Paul Estes, editor-in-chief of Staffing.com and host of The Talent Economy Podcast, sat down with Taso Du Val to discuss Toptal’s recently published “The Suddenly Remote Playbook.” The playbook is a guide for building and sustaining an enterprise-grade remote work environment and includes several podcasts, giving readers direct insight into the perspectives of senior leaders. The following Q&A has been edited for clarity and length.
Q: Tell me about what Toptal is doing to help companies transition to remote work in response to the global health crisis.
A: We’ve created The Suddenly Remote Playbook on how to build and sustain a remote environment that is highly performant, secure, organized, and fluid.
We’ve spent a decade becoming the world’s largest fully distributed company, and the playbook offers a behind-the-scenes look at how we did it. We interviewed the Toptal leadership team, who have deep experience running their functions remotely. Each of these functions has its own chapter, including human resources, culture, productivity, security, and tools.
Read The Suddenly Remote Playbook.
Q: What major challenges do you see for companies right now?
A: The technology infrastructure is paramount for success. An array of tools, including tools for communication, productivity, and human resources, need to be integrated correctly for companies to have a good remote work experience. Companies whose models have been set up for in-office environments and then suddenly have had to transform their company to remote will see challenges.
Q: As a leader of a large remote organization, how do you create a sense of community and trust?
A: It’s a transition. Leaders have to trust their people. If you’re time-tracking employees or taking screenshots of what they're doing—unless it's for security purposes or regulatory compliance—that simply means you don't trust them. We don't track anyone's time at Toptal.
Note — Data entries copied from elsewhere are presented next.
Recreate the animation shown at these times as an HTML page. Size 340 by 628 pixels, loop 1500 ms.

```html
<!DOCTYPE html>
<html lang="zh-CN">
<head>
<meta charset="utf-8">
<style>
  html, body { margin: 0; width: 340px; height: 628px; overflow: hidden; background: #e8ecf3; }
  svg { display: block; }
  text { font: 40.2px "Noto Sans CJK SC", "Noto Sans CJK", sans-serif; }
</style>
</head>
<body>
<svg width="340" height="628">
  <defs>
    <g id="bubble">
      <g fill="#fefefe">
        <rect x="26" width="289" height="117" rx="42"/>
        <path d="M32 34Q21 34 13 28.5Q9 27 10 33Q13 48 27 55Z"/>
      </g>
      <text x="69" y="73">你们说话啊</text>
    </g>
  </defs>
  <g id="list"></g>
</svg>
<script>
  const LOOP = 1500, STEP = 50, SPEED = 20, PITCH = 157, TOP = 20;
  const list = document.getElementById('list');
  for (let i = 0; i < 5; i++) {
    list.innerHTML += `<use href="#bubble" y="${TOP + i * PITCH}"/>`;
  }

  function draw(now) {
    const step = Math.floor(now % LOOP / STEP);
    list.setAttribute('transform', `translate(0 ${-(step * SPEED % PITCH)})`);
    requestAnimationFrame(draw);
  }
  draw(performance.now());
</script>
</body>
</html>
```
Speaking to the current situation, I see a lot of people stating on Twitter and other forums, “I don't see my colleagues, therefore, I don't know if they're working.” That's just a symptom of the fact that you don't trust your colleagues. Actions and examples cultivate trust. It's not about whether I can see an employee or not. While handshakes and in-person meetings are visceral experiences that people often correlate to trust, they’re not actually what builds trust in the long term and they’re sure as heck not what sustains it.
Instead, trust should be part of the culture. Managers demonstrate that they trust the other person in an everyday working environment. They trust them with their decision-making capabilities, with outcomes, with their attention to detail, and their ability to quality control. If an individual joins Toptal and they prove themselves, they become very autonomous within the organization.
Q: What advice do you have for managers working remotely for the first time?
A: First, I would say managing a remote environment is fundamentally no different than managing an in-person environment. I’ve had Fortune 200 CEOs sit next to me as I've worked and say, “Wow, this is exactly what I do every single day. It's just all happening virtually.”
We recognize that more traditional companies perceive this as challenging because they've been conducting business a certain way for a long time. We're humans, and habits are hard to change. Once you do, the work experience is similar to an office environment. You delegate people, check their work, conduct meetings, and ensure outcomes are the highest quality possible, delivered as quickly as possible. That's what all businesses are really driving toward within their respective industries. Toptal is no different.
Q: What do you tell people that are experiencing isolation from remote working?
A: There is a point where most remote workers feel isolated, including myself. When you're working remotely, you need to balance your work and personal life. You shouldn't be inside all day. Take walks. Make sure you have some social interaction so you're not just in front of a computer all day long
Isolation can be difficult. However, it far outweighs commuting to an office and spending money on gas or the train. You waste time both ways. I'd rather be at my home every single day working.
We have something unique at Toptal, which is a manager of wellness. We give guidance to our employees and contractors globally as to how they can stay motivated, excited, and avoid burnout.
Q: What will the new normal look like for Fortune 200 companies 18 months from now?
A: First, the companies that thrive in the remote environment today will win in the future. Companies will support flexibility so that employees can turn on their laptops every day and have a fluid work experience.
Second, companies that can remove their capital expenditures—all the hard assets related to the company, including offices—will drastically increase their operating margin in many instances and be more performant.
Third, companies will be able to attract talent globally. That's a huge draw. We embrace a global talent pool that allows us to win without borders. It doesn't matter where an employee lives. It's purely merit-driven.
Fourth, companies that embrace remote work are simply more environmentally friendly.
For all of these reasons, it's astonishing to me that everyone hasn't moved more quickly to this remote working environment.
As remote work becomes the new normal, Staffing.com has created a dedicated space to offer insights and tips. On our Rise of Remote pages, you’ll find The Suddenly Remote Playbook, articles, podcasts, and live streaming videos with experts in the world of remote work. Visit and subscribe to stay connected.